The meeting was held to provide information on the planning process, the identified hazards for the area, and to outline additional opportunities for public involvement. Though the crowd was small, it included members of the Hatteras Island Community Emergency Response Team (CERT), representatives from Cape Hatteras Electric Cooperative and Dare County, and other individuals who play a local role in disaster preparation or recovery.
“I think having you all here is very helpful. You are the most vulnerable part of the country, and I hope you continue to help us look at what’s going on [with the plan], and continue to help us formulate our goals and objectives,” said Dare County Emergency Management Director, Drew Pearson.
The public meetings are part of the ongoing process by the county to update the Dare-Currituck County Hazard Mitigation Plan, which allows the counties to be eligible for FEMA disaster relief assistance.
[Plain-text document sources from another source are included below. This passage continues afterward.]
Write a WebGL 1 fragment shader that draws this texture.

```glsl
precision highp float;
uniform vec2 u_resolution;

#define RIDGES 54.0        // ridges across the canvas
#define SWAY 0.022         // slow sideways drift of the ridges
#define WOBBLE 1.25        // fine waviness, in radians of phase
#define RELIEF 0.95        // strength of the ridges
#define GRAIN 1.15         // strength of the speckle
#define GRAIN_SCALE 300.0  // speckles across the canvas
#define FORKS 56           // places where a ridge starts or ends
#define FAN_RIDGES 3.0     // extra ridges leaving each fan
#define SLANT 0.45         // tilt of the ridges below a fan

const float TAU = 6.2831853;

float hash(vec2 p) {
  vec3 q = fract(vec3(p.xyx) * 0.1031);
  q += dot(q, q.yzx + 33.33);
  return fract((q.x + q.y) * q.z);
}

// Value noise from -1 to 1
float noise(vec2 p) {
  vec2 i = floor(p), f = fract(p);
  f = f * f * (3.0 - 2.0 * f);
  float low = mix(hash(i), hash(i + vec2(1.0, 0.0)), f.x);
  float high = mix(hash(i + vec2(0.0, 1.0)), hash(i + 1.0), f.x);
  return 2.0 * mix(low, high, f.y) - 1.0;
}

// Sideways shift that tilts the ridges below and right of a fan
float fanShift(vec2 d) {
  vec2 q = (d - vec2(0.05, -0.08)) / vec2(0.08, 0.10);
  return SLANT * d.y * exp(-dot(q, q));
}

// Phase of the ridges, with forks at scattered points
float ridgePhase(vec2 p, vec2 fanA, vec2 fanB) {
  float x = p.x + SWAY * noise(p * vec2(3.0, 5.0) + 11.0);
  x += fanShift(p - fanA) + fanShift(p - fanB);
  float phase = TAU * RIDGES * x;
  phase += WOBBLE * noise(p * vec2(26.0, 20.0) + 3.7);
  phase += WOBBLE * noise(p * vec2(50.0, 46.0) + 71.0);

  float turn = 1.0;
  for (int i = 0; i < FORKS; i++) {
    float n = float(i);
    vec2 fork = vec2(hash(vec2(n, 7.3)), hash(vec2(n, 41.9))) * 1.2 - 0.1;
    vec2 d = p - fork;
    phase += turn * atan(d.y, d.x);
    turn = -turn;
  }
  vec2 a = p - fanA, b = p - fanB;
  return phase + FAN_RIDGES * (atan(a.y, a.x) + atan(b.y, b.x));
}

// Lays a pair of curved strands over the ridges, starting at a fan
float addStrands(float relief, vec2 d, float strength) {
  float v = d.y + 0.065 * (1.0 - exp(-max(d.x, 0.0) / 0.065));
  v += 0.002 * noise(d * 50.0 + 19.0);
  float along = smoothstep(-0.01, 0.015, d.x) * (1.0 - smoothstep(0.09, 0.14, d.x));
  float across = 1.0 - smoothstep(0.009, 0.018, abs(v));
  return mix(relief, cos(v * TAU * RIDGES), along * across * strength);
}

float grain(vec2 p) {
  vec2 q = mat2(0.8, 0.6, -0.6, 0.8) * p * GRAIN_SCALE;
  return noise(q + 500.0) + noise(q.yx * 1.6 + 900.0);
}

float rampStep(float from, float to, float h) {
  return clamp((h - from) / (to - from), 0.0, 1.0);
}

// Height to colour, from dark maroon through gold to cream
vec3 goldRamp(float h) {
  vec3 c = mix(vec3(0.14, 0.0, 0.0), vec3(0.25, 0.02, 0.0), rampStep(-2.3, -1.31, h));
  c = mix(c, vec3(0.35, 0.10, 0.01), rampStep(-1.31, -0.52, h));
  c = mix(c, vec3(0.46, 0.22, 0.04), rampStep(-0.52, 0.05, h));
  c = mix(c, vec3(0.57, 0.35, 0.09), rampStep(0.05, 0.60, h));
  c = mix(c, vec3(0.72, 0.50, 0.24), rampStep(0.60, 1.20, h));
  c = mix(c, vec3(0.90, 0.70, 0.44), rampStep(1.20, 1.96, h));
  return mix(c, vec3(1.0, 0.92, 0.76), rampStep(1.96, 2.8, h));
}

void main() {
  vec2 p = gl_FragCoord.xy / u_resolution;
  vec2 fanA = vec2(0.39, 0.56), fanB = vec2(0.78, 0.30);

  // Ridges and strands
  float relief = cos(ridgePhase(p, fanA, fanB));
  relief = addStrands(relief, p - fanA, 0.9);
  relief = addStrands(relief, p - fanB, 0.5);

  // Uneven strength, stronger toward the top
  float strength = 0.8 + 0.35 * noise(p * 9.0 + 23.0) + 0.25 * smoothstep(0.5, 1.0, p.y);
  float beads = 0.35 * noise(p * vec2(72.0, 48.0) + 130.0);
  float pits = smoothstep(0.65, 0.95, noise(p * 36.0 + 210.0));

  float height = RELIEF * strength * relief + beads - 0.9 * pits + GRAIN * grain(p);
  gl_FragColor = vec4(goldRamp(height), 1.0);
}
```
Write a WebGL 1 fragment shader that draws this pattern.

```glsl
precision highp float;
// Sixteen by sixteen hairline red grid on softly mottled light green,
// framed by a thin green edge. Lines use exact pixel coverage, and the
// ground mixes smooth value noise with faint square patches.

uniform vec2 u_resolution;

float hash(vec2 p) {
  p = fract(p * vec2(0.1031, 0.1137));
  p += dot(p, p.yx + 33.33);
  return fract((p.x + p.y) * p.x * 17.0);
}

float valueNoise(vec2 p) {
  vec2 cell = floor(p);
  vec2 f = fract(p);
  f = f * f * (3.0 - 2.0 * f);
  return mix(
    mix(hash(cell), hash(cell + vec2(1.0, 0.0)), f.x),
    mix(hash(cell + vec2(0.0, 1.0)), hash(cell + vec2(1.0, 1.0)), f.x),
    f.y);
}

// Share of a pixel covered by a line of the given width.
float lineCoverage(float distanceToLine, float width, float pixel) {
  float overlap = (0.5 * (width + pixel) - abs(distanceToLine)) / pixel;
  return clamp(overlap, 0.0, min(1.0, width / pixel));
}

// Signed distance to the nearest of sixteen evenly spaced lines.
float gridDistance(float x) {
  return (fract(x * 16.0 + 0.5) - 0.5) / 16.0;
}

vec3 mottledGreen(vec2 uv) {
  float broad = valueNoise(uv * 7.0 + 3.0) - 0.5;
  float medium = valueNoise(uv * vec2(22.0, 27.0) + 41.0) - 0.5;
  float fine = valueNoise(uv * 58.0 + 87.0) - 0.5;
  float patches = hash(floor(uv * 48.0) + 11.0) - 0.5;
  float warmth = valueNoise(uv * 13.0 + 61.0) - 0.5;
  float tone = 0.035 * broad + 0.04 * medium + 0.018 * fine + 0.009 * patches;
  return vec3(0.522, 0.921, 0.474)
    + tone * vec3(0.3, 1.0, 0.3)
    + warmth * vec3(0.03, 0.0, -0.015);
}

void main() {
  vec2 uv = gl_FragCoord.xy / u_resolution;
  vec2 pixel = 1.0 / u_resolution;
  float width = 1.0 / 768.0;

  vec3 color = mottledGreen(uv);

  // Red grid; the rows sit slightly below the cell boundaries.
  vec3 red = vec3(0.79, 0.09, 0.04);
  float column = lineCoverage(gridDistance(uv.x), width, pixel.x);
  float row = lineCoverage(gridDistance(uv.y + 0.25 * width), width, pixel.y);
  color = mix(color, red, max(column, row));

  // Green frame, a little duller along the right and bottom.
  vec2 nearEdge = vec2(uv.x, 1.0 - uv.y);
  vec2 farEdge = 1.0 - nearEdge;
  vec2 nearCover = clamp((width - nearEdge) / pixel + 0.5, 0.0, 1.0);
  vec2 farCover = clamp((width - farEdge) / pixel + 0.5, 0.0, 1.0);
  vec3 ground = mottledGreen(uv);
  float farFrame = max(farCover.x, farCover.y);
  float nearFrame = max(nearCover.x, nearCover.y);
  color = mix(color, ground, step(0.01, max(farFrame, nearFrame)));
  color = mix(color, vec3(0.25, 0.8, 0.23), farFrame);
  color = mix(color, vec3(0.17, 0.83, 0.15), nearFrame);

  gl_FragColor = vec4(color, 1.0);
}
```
Updated every five years, (and last revised in 2015), the plan is a multiple-phase project that identifies natural hazards, develops strategies to reduce or eliminate the loss of life and property damage, and educate the community about these hazards and loss reduction strategies.
One component of the process is the solicitation of public input on the hazards that affect the Outer Banks, (and the appropriate responses to these hazards), which is what launched the public meetings, as well as an online survey requesting the community’s insight.
Roughly 600 completed surveys have been received so far, which is a strong response per the Plan’s organizers.
Wednesday’s meeting provided an overview of the 10 steps that are required in the process to update the plan, and also covered the identified hazards that could potentially impact the Outer Banks. For example, landslides or dam failures are not hazards that need to be considered or that require strategies in the plan, but more obvious hazards like coastal-related issues, drought, flooding, hurricanes and tropical storms, and wildfires are included.
Attendees asked questions about corresponding hazards that should be considered, such as mosquito-related diseases that stem from standing water after a storm, or transportation for Buxton and Frisco residents should a new inlet be formed, and residents were cut off from emergency ferry services.
The ensuing conversation was a give and take of information among residents and county officials about disaster prep and recovery, and though there were only 10 residents in attendance, Pearson noted it was the highest attended meeting of the three community meetings that were held in Buxton, Manteo and Kill Devil Hills. “This blew our previous attendance out of the water,” said Pearson, “and we’re proud of the residents who are concerned about the Outer Banks.”
The Dare-Currituck County Hazard Mitigation Draft Plan for 2019 is estimated to be completed in September, where it will then be available for public review.
In the meantime, Hatteras Island residents who were unable to attend the meeting can garner additional information that was shared on Wednesday night via the following online resources:
- For agendas, minutes, and presentation materials from past public and Hazard Mitigation Plan Committee Meetings, visit http://www.obx-hmp.com/Agendas_Minutes.html.
- To review draft documents once available, visit http://www.obx-hmp.com/draftDocuments.html.
- To take the public survey, if you have not already done so, visit http://www.obx-hmp.com/Survey.html. The survey takes five minutes to complete, and will be available until June 15.